Give only the number of lines in the records that include "squares".

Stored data

-*-

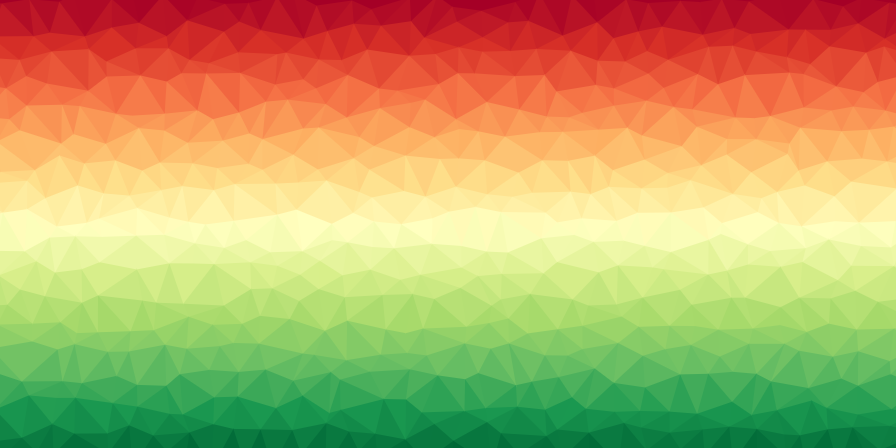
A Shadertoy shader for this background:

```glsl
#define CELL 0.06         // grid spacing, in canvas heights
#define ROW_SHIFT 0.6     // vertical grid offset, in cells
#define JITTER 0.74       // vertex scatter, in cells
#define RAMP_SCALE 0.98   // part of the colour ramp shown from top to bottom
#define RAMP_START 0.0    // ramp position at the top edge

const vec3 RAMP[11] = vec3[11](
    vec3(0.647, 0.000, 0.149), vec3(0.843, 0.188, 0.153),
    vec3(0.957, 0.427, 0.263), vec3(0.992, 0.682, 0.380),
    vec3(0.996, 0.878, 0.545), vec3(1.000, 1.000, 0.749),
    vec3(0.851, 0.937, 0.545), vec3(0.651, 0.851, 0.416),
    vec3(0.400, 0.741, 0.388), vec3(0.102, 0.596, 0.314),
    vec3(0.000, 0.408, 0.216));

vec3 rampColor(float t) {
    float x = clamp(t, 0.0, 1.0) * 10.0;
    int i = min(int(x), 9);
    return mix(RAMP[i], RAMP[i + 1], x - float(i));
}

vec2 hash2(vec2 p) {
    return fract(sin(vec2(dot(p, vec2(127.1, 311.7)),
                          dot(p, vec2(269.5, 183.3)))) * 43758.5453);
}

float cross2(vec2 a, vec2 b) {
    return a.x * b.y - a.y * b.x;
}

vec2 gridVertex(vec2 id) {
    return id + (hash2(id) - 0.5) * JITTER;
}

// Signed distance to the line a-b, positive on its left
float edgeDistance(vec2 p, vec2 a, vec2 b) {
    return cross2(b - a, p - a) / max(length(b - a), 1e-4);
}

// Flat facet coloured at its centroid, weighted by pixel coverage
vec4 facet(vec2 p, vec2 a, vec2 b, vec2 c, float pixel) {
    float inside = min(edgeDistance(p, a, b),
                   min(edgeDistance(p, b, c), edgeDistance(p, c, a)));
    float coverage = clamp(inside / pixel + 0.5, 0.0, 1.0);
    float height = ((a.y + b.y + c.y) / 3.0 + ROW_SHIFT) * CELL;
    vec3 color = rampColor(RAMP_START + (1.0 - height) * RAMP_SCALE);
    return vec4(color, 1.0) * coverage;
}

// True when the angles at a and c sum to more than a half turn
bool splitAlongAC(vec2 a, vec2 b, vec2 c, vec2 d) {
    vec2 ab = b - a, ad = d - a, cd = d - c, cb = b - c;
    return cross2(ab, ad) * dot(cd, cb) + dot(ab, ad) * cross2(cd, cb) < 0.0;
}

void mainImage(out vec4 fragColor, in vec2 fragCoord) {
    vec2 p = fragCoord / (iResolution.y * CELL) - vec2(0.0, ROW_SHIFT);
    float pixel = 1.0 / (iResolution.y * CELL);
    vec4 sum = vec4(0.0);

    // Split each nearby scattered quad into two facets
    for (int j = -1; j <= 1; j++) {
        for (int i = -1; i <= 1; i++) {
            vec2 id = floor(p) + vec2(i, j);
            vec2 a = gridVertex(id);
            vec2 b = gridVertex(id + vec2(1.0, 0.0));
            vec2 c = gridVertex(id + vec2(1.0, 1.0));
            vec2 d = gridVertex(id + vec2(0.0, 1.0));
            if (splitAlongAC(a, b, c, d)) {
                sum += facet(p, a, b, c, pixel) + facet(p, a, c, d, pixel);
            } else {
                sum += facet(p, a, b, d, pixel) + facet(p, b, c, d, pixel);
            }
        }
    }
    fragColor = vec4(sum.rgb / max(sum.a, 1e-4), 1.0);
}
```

-*-

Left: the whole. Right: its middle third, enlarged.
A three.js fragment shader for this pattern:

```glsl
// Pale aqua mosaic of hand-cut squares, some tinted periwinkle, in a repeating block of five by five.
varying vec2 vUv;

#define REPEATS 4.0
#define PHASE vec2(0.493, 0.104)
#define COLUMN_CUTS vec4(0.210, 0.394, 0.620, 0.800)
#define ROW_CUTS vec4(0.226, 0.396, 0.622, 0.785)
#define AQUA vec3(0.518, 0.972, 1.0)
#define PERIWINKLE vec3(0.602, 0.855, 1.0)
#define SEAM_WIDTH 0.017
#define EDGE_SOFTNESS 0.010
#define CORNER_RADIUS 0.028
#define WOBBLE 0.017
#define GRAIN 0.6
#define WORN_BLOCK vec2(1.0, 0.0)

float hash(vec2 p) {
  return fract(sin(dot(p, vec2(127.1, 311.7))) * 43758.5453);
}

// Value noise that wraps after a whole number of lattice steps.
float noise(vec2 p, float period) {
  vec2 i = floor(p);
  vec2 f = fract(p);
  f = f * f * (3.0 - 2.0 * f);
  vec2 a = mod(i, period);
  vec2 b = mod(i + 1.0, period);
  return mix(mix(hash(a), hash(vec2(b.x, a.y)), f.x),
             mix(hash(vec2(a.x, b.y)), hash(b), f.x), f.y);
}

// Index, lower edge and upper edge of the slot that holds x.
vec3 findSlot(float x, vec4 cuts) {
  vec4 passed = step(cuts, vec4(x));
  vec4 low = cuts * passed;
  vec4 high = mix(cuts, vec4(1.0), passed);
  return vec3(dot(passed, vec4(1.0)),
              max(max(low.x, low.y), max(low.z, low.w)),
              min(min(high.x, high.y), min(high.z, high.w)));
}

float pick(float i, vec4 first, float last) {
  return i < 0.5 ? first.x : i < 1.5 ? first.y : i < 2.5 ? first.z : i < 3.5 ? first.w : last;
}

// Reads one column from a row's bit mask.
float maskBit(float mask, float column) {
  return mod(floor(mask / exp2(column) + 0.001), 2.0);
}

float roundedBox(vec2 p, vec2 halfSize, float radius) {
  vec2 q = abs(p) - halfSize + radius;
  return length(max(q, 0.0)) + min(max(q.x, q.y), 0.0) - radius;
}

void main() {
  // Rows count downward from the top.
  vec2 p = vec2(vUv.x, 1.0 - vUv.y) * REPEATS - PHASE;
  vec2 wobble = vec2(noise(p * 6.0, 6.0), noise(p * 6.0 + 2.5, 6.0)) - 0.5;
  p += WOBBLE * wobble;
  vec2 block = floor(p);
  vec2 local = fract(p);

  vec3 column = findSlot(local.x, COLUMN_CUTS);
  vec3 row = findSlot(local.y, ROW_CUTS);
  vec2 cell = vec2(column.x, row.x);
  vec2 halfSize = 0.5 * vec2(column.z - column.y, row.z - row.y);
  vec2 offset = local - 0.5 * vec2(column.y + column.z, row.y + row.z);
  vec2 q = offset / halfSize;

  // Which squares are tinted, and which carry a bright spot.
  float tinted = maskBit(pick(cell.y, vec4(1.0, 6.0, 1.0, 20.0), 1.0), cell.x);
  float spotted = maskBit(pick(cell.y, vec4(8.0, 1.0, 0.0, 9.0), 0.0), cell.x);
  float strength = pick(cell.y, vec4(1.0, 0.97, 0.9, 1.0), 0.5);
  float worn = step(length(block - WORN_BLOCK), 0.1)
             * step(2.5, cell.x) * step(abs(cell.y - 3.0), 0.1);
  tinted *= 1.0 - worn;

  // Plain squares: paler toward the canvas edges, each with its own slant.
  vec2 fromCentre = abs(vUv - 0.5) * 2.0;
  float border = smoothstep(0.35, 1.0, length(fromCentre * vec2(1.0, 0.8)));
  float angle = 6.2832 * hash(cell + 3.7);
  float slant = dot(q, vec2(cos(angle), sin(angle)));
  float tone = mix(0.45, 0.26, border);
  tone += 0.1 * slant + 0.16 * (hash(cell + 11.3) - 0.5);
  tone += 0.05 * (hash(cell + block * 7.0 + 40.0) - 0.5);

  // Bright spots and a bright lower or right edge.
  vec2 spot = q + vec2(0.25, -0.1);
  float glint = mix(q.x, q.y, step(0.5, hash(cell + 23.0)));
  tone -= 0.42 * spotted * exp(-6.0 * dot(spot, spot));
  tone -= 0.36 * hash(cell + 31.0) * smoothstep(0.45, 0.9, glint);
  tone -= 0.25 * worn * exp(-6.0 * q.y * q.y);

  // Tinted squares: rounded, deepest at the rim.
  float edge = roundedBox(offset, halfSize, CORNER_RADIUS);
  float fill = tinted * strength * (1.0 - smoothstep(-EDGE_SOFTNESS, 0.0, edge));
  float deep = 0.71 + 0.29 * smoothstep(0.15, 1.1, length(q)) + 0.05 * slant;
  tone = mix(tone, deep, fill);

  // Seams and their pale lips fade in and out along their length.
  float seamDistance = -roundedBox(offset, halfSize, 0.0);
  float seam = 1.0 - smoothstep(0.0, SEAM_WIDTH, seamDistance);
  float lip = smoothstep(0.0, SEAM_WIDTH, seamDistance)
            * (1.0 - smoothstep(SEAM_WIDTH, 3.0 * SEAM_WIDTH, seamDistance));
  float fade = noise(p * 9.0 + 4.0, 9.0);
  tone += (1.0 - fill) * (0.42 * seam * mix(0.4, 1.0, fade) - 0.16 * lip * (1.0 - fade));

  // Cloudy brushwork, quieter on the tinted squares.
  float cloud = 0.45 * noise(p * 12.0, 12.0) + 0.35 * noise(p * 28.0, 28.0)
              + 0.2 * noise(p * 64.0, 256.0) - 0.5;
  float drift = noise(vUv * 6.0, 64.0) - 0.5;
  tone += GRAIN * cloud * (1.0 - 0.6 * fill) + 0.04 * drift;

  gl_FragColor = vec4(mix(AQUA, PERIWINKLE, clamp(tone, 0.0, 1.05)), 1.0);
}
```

-*-

TASK ANSWER:
5